James John Hornby
Hornby was born at Winwick, the third son of Admiral Sir Phipps Hornby and his wife Sophia Maria Burgoyne, eldest daughter of Sir John Burgoyne. He was educated at Eton, where he did not row, but played in the Eton cricket eleven in 1845.
Hornby went to Balliol College, Oxford and rowed bow for Oxford in the second Boat Race of 1849, which Oxford won on a foul by bumping Cambridge when Cambridge were in Oxford’s water. He was No. 3 in the O.U.B.C. crews that won the Grand Challenge Cup at Henley Royal Regatta in 1850 and 1851 when there was no Boat Race on the Tideway in either year. In 1850, he became a Fellow of Brasenose College, Oxford. In that year, he won the University Pairs and Fours, and the Silver Goblets at Henley with J.W. Chitty. In 1851 he rowed again for Brasenose in the Ladies' Challenge Plate, Stewards' Challenge Cup, and Visitors Challenge Cup. He went Head of the River at Oxford in 1852. He had also become known as a fine skater and one of the best Alpine climbers of the day.
In 1853, Hornby went to Durham University as Principal of Bishop Cosin’s Hall until 1864 when he returned to Brasenose as classical lecturer. Students long after recalled with pleasure the animation of his Virgil lectures and his excellent way of teaching Latin prose. He was also made Senior Proctor. In 1865 Hornby was the first to ascend the northwest ridge of the Silberhorn. In 1867, he was appointed Second Master of Winchester College which was seen as a stepping stone to the headmastership of Eton, which had become vacant. He remained at Winchester little more than a year, and was then appointed Headmaster of Eton, in succession to Dr. Balston. His appointment was made possible by the conclusions of the Northcote Commission which had removed restrictions among educational endowments, among which was the tradition that the Eton headmaster should come from King’s College, Cambridge.
Eton headmaster and provost
With the restrictions gone, Hornby was the first to exercise the increased independent authority of the headmaster, He “taught Eton the art of self-government" and in sixteen years' Headmastership was very successful. As he had not been an Eton master, he had to overome a certain amount of resentment by his good work, sympathetic temper and his pleasant manners. Guy Nickalls, at Eton in the early 1880s, recalled: “In spite of the swishings I got, I liked the headmaster, Hornby, the perfectly mannered and sonorously-voiced old English gentleman.
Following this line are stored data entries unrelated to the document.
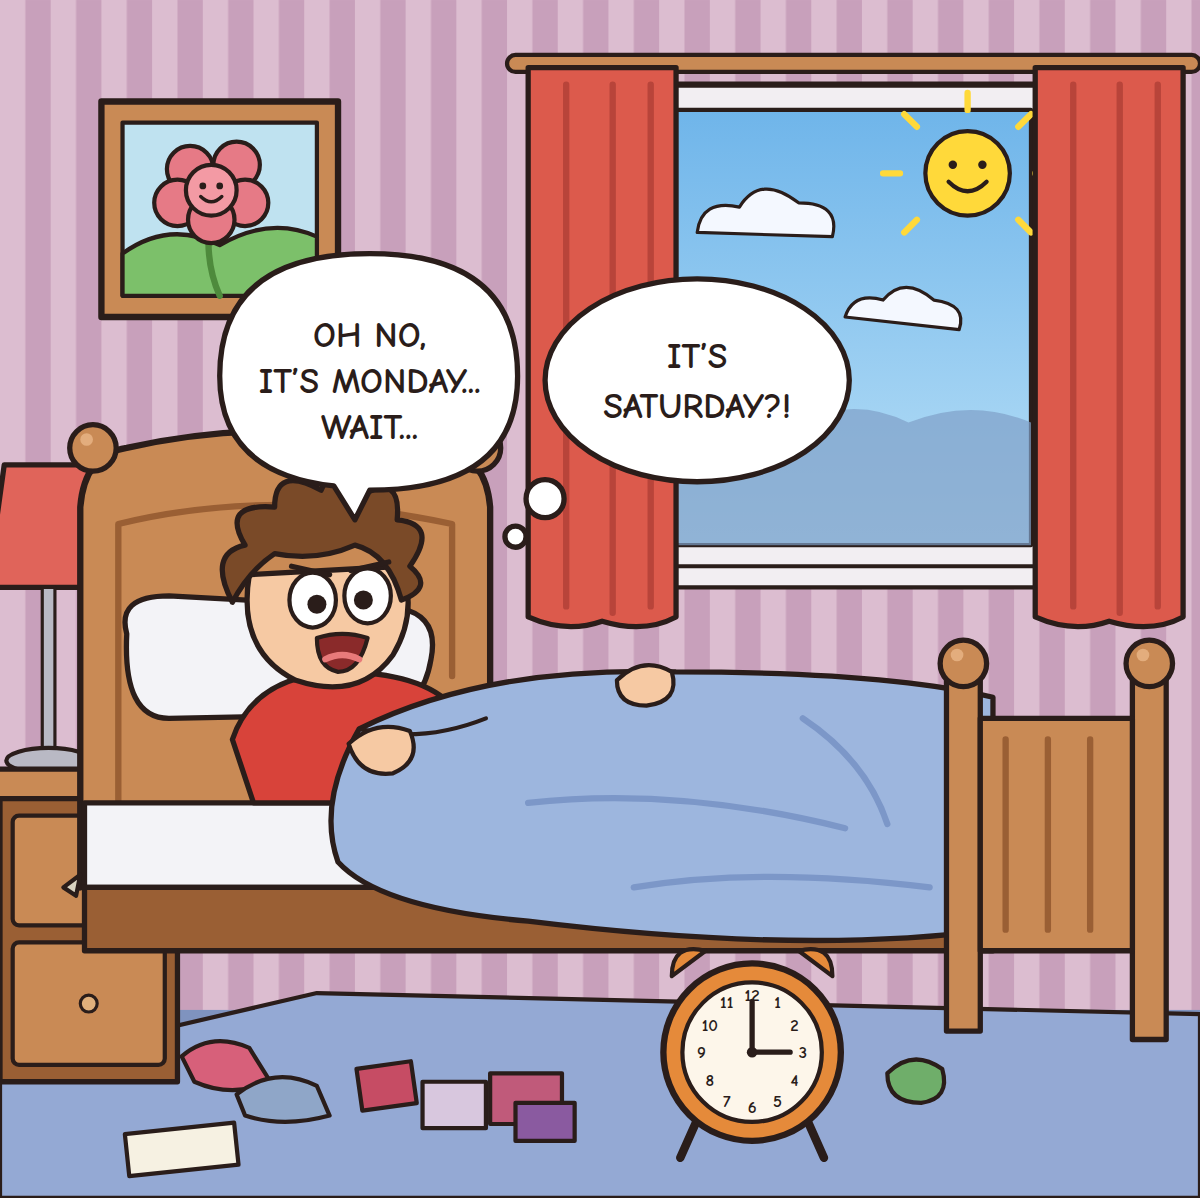
<!DOCTYPE html>
<html lang="en">
<head>
<meta charset="utf-8">
<title>Oh No, It's Monday</title>
<link rel="stylesheet" href="https://fonts.googleapis.com/css2?family=Comic+Neue:wght@700&display=swap">
<style>
:root{
  --ink:#2a1d1a;
  --stripe-light:#dcbdd0;
  --stripe-dark:#c8a0bb;
  --floor:#7f93bf;
  --rug:#94a9d4;
  --wood:#c98a55;
  --wood-dark:#9a5f34;
  --curtain:#dc5a4c;
  --curtain-dark:#b8443a;
  --sky:#8fc7ef;
  --cloud:#f4f8ff;
  --sun:#ffd93a;
  --blanket:#9db6de;
  --blanket-shade:#7c97c8;
  --sheet:#f3f3f7;
  --shirt:#d8433a;
  --skin:#f6c9a3;
  --hair:#7a4a28;
  --clock:#e58a3a;
  --lamp:#e0645a;
  --bubble:#ffffff;
}
html,body{margin:0;padding:0;width:1200px;height:1198px;overflow:hidden;background:var(--stripe-light)}
svg{display:block}
.bubble-text{font-family:"Comic Neue",sans-serif;font-weight:700;font-size:17px;fill:var(--ink);text-anchor:middle}
</style>
</head>
<body>
<svg width="1200" height="1198" viewBox="0 0 568 567" xmlns="http://www.w3.org/2000/svg" stroke-linejoin="round" stroke-linecap="round">
<defs>
  <pattern id="wall-stripes" width="24" height="10" patternUnits="userSpaceOnUse">
    <rect width="24" height="10" fill="var(--stripe-light)"/>
    <rect x="12" width="12" height="10" fill="var(--stripe-dark)"/>
  </pattern>
  <linearGradient id="sky-fill" x1="0" y1="0" x2="0" y2="1">
    <stop offset="0" stop-color="#6fb5ea"/><stop offset="1" stop-color="#b9e0f7"/>
  </linearGradient>
  <g id="bed-knob"><circle r="11" fill="var(--wood)" stroke="var(--ink)" stroke-width="2.5"/><circle cx="-3" cy="-4" r="3" fill="#e3ad7d"/></g>
  <g id="curtain-panel">
    <path d="M0 0 H70 V260 Q55 268 35 262 Q18 268 0 260 Z" fill="var(--curtain)" stroke="var(--ink)" stroke-width="2.5"/>
    <path d="M18 8 V255 M40 8 V258 M58 8 V255" stroke="var(--curtain-dark)" stroke-width="3" fill="none"/>
  </g>
</defs>

<!-- wall and floor -->
<rect width="568" height="567" fill="url(#wall-stripes)"/>
<rect y="478" width="568" height="89" fill="var(--floor)"/>
<path d="M0 505 L150 470 L568 480 V567 H0 Z" fill="var(--rug)" stroke="var(--ink)" stroke-width="2"/>

<!-- framed flower painting -->
<g class="wall-painting">
  <rect x="48" y="48" width="112" height="102" fill="var(--wood)" stroke="var(--ink)" stroke-width="3"/>
  <rect x="58" y="58" width="92" height="82" fill="#bfe2f0" stroke="var(--ink)" stroke-width="2"/>
  <path d="M58 120 Q80 104 104 116 Q128 102 150 112 V140 H58 Z" fill="#7cc06a" stroke="var(--ink)" stroke-width="2"/>
  <path d="M100 100 Q96 122 104 140" stroke="#4e8a3c" stroke-width="3" fill="none"/>
  <g fill="#e67a86" stroke="var(--ink)" stroke-width="2">
    <circle cx="90" cy="80" r="11"/><circle cx="112" cy="78" r="11"/><circle cx="84" cy="96" r="11"/><circle cx="116" cy="96" r="11"/><circle cx="100" cy="104" r="11"/>
  </g>
  <circle cx="100" cy="90" r="12" fill="#f39aa4" stroke="var(--ink)" stroke-width="2"/>
  <circle cx="96" cy="88" r="1.6" fill="var(--ink)"/><circle cx="104" cy="88" r="1.6" fill="var(--ink)"/>
  <path d="M95 93 Q100 98 105 93" stroke="var(--ink)" stroke-width="1.6" fill="none"/>
</g>

<!-- window -->
<g class="window">
  <rect x="300" y="40" width="200" height="235" fill="#f2eef2" stroke="var(--ink)" stroke-width="3"/>
  <rect x="312" y="52" width="176" height="206" fill="url(#sky-fill)" stroke="var(--ink)" stroke-width="2"/>
  <path d="M312 210 Q340 190 370 205 Q400 185 430 200 Q460 188 488 200 V258 H312 Z" fill="#7f9fc7" opacity="0.7"/>
  <g fill="var(--cloud)" stroke="var(--ink)" stroke-width="1.5">
    <path d="M330 110 Q332 94 350 98 Q360 82 378 96 Q398 96 394 112 Z"/>
    <path d="M400 150 Q404 138 418 142 Q428 130 442 142 Q458 144 454 156 Z"/>
  </g>
  <g class="smiling-sun">
    <g stroke="var(--sun)" stroke-width="3">
      <path d="M458 52 V44 M482 60 L488 54 M490 82 H498 M434 60 L428 54 M426 82 H418 M482 104 L488 110 M434 104 L428 110"/>
    </g>
    <circle cx="458" cy="82" r="20" fill="var(--sun)" stroke="var(--ink)" stroke-width="2"/>
    <circle cx="451" cy="78" r="2" fill="var(--ink)"/><circle cx="465" cy="78" r="2" fill="var(--ink)"/>
    <path d="M449 86 Q458 95 467 86" stroke="var(--ink)" stroke-width="2" fill="none"/>
  </g>
  <path d="M300 275 H500" stroke="var(--ink)" stroke-width="3"/>
  <rect x="296" y="268" width="208" height="10" fill="#f2eef2" stroke="var(--ink)" stroke-width="2"/>
</g>

<!-- curtains and rod -->
<rect x="240" y="26" width="328" height="8" rx="4" fill="var(--wood)" stroke="var(--ink)" stroke-width="2"/>
<use href="#curtain-panel" x="250" y="32"/>
<use href="#curtain-panel" x="490" y="32"/>

<!-- lamp and nightstand -->
<g class="lamp">
  <path d="M2 220 L48 220 L58 278 L-6 278 Z" fill="var(--lamp)" stroke="var(--ink)" stroke-width="2.5"/>
  <rect x="20" y="278" width="6" height="80" fill="#b9b9c4" stroke="var(--ink)" stroke-width="1.5"/>
  <ellipse cx="23" cy="360" rx="20" ry="6" fill="#b9b9c4" stroke="var(--ink)" stroke-width="2"/>
</g>
<g class="nightstand">
  <rect x="-4" y="364" width="94" height="14" fill="var(--wood)" stroke="var(--ink)" stroke-width="2.5"/>
  <rect x="0" y="378" width="84" height="134" fill="var(--wood-dark)" stroke="var(--ink)" stroke-width="2.5"/>
  <rect x="6" y="386" width="72" height="52" rx="3" fill="var(--wood)" stroke="var(--ink)" stroke-width="2"/>
  <rect x="6" y="446" width="72" height="58" rx="3" fill="var(--wood)" stroke="var(--ink)" stroke-width="2"/>
  <circle cx="42" cy="412" r="4" fill="#e0b07c" stroke="var(--ink)" stroke-width="1.5"/>
  <circle cx="42" cy="475" r="4" fill="#e0b07c" stroke="var(--ink)" stroke-width="1.5"/>
</g>

<!-- bed -->
<g class="bed">
  <path d="M38 420 V240 Q40 215 60 212 Q130 196 210 212 Q230 216 232 240 V330 Z" fill="var(--wood)" stroke="var(--ink)" stroke-width="3"/>
  <path d="M56 400 V248 Q130 230 214 248 V320" fill="none" stroke="var(--wood-dark)" stroke-width="3"/>
  <use href="#bed-knob" x="44" y="212"/>
  <use href="#bed-knob" x="226" y="212"/>
  <rect x="40" y="380" width="430" height="40" fill="var(--sheet)" stroke="var(--ink)" stroke-width="2.5"/>
  <path d="M40 420 H470 V450 H40 Z" fill="var(--wood-dark)" stroke="var(--ink)" stroke-width="2.5"/>
  <path d="M60 300 Q55 282 80 282 L190 288 Q208 292 204 312 Q200 336 180 338 L80 340 Q58 340 60 300 Z" fill="var(--sheet)" stroke="var(--ink)" stroke-width="2.5"/>
</g>

<!-- boy -->
<g class="boy">
  <path d="M110 350 Q120 320 160 318 Q200 318 215 335 L210 380 L120 380 Z" fill="var(--shirt)" stroke="var(--ink)" stroke-width="2.5"/>
  <path d="M118 272 Q112 308 140 322 Q170 332 186 310 Q198 290 190 268 Z" fill="var(--skin)" stroke="var(--ink)" stroke-width="2.5"/>
  <path d="M110 285 Q98 262 116 258 Q104 238 130 240 Q130 220 152 232 Q160 214 172 234 Q190 224 188 246 Q208 248 194 268 Q206 278 190 284 Q184 262 168 258 Q150 266 130 262 Q118 270 110 285 Z" fill="var(--hair)" stroke="var(--ink)" stroke-width="2.5"/>
  <ellipse cx="148" cy="284" rx="11" ry="13" fill="#fff" stroke="var(--ink)" stroke-width="2"/>
  <ellipse cx="174" cy="282" rx="11" ry="13" fill="#fff" stroke="var(--ink)" stroke-width="2"/>
  <circle cx="150" cy="286" r="4.5" fill="var(--ink)"/><circle cx="172" cy="284" r="4.5" fill="var(--ink)"/>
  <path d="M138 268 L156 272 M166 270 L184 266" stroke="var(--ink)" stroke-width="2.5"/>
  <path d="M150 302 Q162 298 174 302 Q170 318 160 318 Q150 316 150 302 Z" fill="#8a2a2a" stroke="var(--ink)" stroke-width="2"/>
  <path d="M154 312 Q162 308 170 312" stroke="#e87a7a" stroke-width="3" fill="none"/>
</g>

<!-- blanket -->
<g class="blanket">
  <path d="M170 345 Q230 315 320 318 Q420 318 470 330 L470 440 Q380 452 250 436 Q180 430 160 408 Q150 380 170 345 Z" fill="var(--blanket)" stroke="var(--ink)" stroke-width="2.5"/>
  <path d="M170 345 Q200 352 230 340" fill="none" stroke="var(--ink)" stroke-width="2"/>
  <path d="M250 380 Q320 372 400 392 M300 420 Q360 410 440 420 M380 340 Q410 360 420 390" fill="none" stroke="var(--blanket-shade)" stroke-width="3"/>
  <path d="M165 352 Q178 340 194 346 Q200 360 186 366 Q170 368 165 352 Z" fill="var(--skin)" stroke="var(--ink)" stroke-width="2"/>
  <path d="M292 322 Q304 310 318 318 Q322 332 306 334 Q292 334 292 322 Z" fill="var(--skin)" stroke="var(--ink)" stroke-width="2"/>
</g>

<!-- footboard -->
<g class="footboard">
  <rect x="448" y="320" width="16" height="168" fill="var(--wood)" stroke="var(--ink)" stroke-width="2.5"/>
  <rect x="536" y="320" width="16" height="172" fill="var(--wood)" stroke="var(--ink)" stroke-width="2.5"/>
  <rect x="464" y="340" width="72" height="110" fill="var(--wood)" stroke="var(--ink)" stroke-width="2.5"/>
  <path d="M476 350 V440 M496 350 V440 M516 350 V440" stroke="var(--wood-dark)" stroke-width="3"/>
  <use href="#bed-knob" x="456" y="314"/>
  <use href="#bed-knob" x="544" y="314"/>
</g>

<!-- floor clutter -->
<g class="floor-clutter" stroke="var(--ink)" stroke-width="2">
  <path d="M86 500 Q100 488 118 496 L128 512 Q110 520 92 512 Z" fill="#d7607a"/>
  <path d="M112 518 Q130 504 150 514 L156 528 Q134 534 116 528 Z" fill="#8fa6c8"/>
  <rect x="170" y="504" width="26" height="20" fill="#c64c64" transform="rotate(-8 183 514)"/>
  <rect x="200" y="512" width="30" height="22" fill="#d8c7de"/>
  <rect x="232" y="508" width="34" height="24" fill="#c05a7a"/>
  <rect x="244" y="522" width="28" height="18" fill="#8a5aa0"/>
  <rect x="60" y="534" width="52" height="20" fill="#f6f1e2" transform="rotate(-6 86 544)"/>
  <path d="M420 508 Q432 496 446 506 Q450 520 436 522 Q420 522 420 508 Z" fill="#6fae6a"/>
  <path d="M30 420 L38 414 L36 424 Z" fill="#d9d2c0"/>
</g>

<!-- alarm clock -->
<g class="alarm-clock">
  <path d="M330 530 L322 548 M382 530 L390 548" stroke="var(--ink)" stroke-width="4"/>
  <path d="M318 462 Q318 446 334 450 Z M394 462 Q394 446 378 450 Z" fill="var(--clock)" stroke="var(--ink)" stroke-width="2"/>
  <circle cx="356" cy="498" r="42" fill="var(--clock)" stroke="var(--ink)" stroke-width="3"/>
  <circle cx="356" cy="498" r="33" fill="#fdf6ea" stroke="var(--ink)" stroke-width="2"/>
  <g font-family="Comic Neue, sans-serif" font-weight="700" font-size="8" fill="var(--ink)" text-anchor="middle">
    <text x="356" y="474">12</text><text x="380" y="501">3</text><text x="356" y="527">6</text><text x="332" y="501">9</text>
    <text x="368" y="477">1</text><text x="376" y="488">2</text><text x="376" y="514">4</text><text x="368" y="524">5</text>
    <text x="344" y="524">7</text><text x="336" y="514">8</text><text x="336" y="488">10</text><text x="344" y="477">11</text>
  </g>
  <path d="M356 498 L356 474 M356 498 L374 498" stroke="var(--ink)" stroke-width="2.5"/>
  <circle cx="356" cy="498" r="2.5" fill="var(--ink)"/>
</g>

<!-- speech bubble -->
<g class="speech-bubble">
  <path d="M175 120 Q245 120 245 178 Q245 232 175 232 L168 246 L158 230 Q104 224 104 178 Q104 120 175 120 Z" fill="var(--bubble)" stroke="var(--ink)" stroke-width="2.5"/>
  <text class="bubble-text" x="175" y="164">OH NO,</text>
  <text class="bubble-text" x="175" y="186">IT’S MONDAY...</text>
  <text class="bubble-text" x="175" y="208">WAIT...</text>
</g>

<!-- thought bubble -->
<g class="thought-bubble" fill="var(--bubble)" stroke="var(--ink)" stroke-width="2.5">
  <ellipse cx="330" cy="180" rx="72" ry="48"/>
  <circle cx="258" cy="236" r="9"/>
  <circle cx="244" cy="254" r="5"/>
  <text class="bubble-text" x="330" y="174" stroke="none" font-size="19">IT’S</text>
  <text class="bubble-text" x="330" y="198" stroke="none" font-size="19">SATURDAY?!</text>
</g>
</svg>
</body>
</html>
Handsome, alert, witty, a great athlete in his day, a good judge of wine, and the finest after-dinner speaker I ever listened to, with a charm of manner I have never forgotten.” Hornby retired in 1884 to take the post of provost of Eton and was succeeded by another Etonian and Balliol oarsman, Edmond Warre. Hornby had also become a Doctor of Civil Law and a Queen’s Chaplain. As chairman of the Governing Body, he presided over the meetings at the time of Dr. Warre's resignation, when the Rev. the Hon. Edward Lyttelton was elected Warre's successor. He remained provost until his death in 1909, to be succeeded again by Warre.
Hornby married the daughter of the Rev. J. C. Evans, of Eton in 1859 and she was associated with the whole of his headmastership at Eton until she died in 1891. He also lost a son but others and two daughters survived him. He was the brother of Admiral Sir Geoffrey Hornby.
- The Times James John Hornby, Obituary 3 November 1909
- Wisden Obituaries in 1909
- The Rowers of Vanity Fair J J Hornby
- Dumler, Helmut and Willi P. Burkhardt, The High Mountains of the Alps, London: Diadem, 1994
- G Nickalls Life's a pudding
|Head master of Eton College
Charles Old Goodford
|Provost of Eton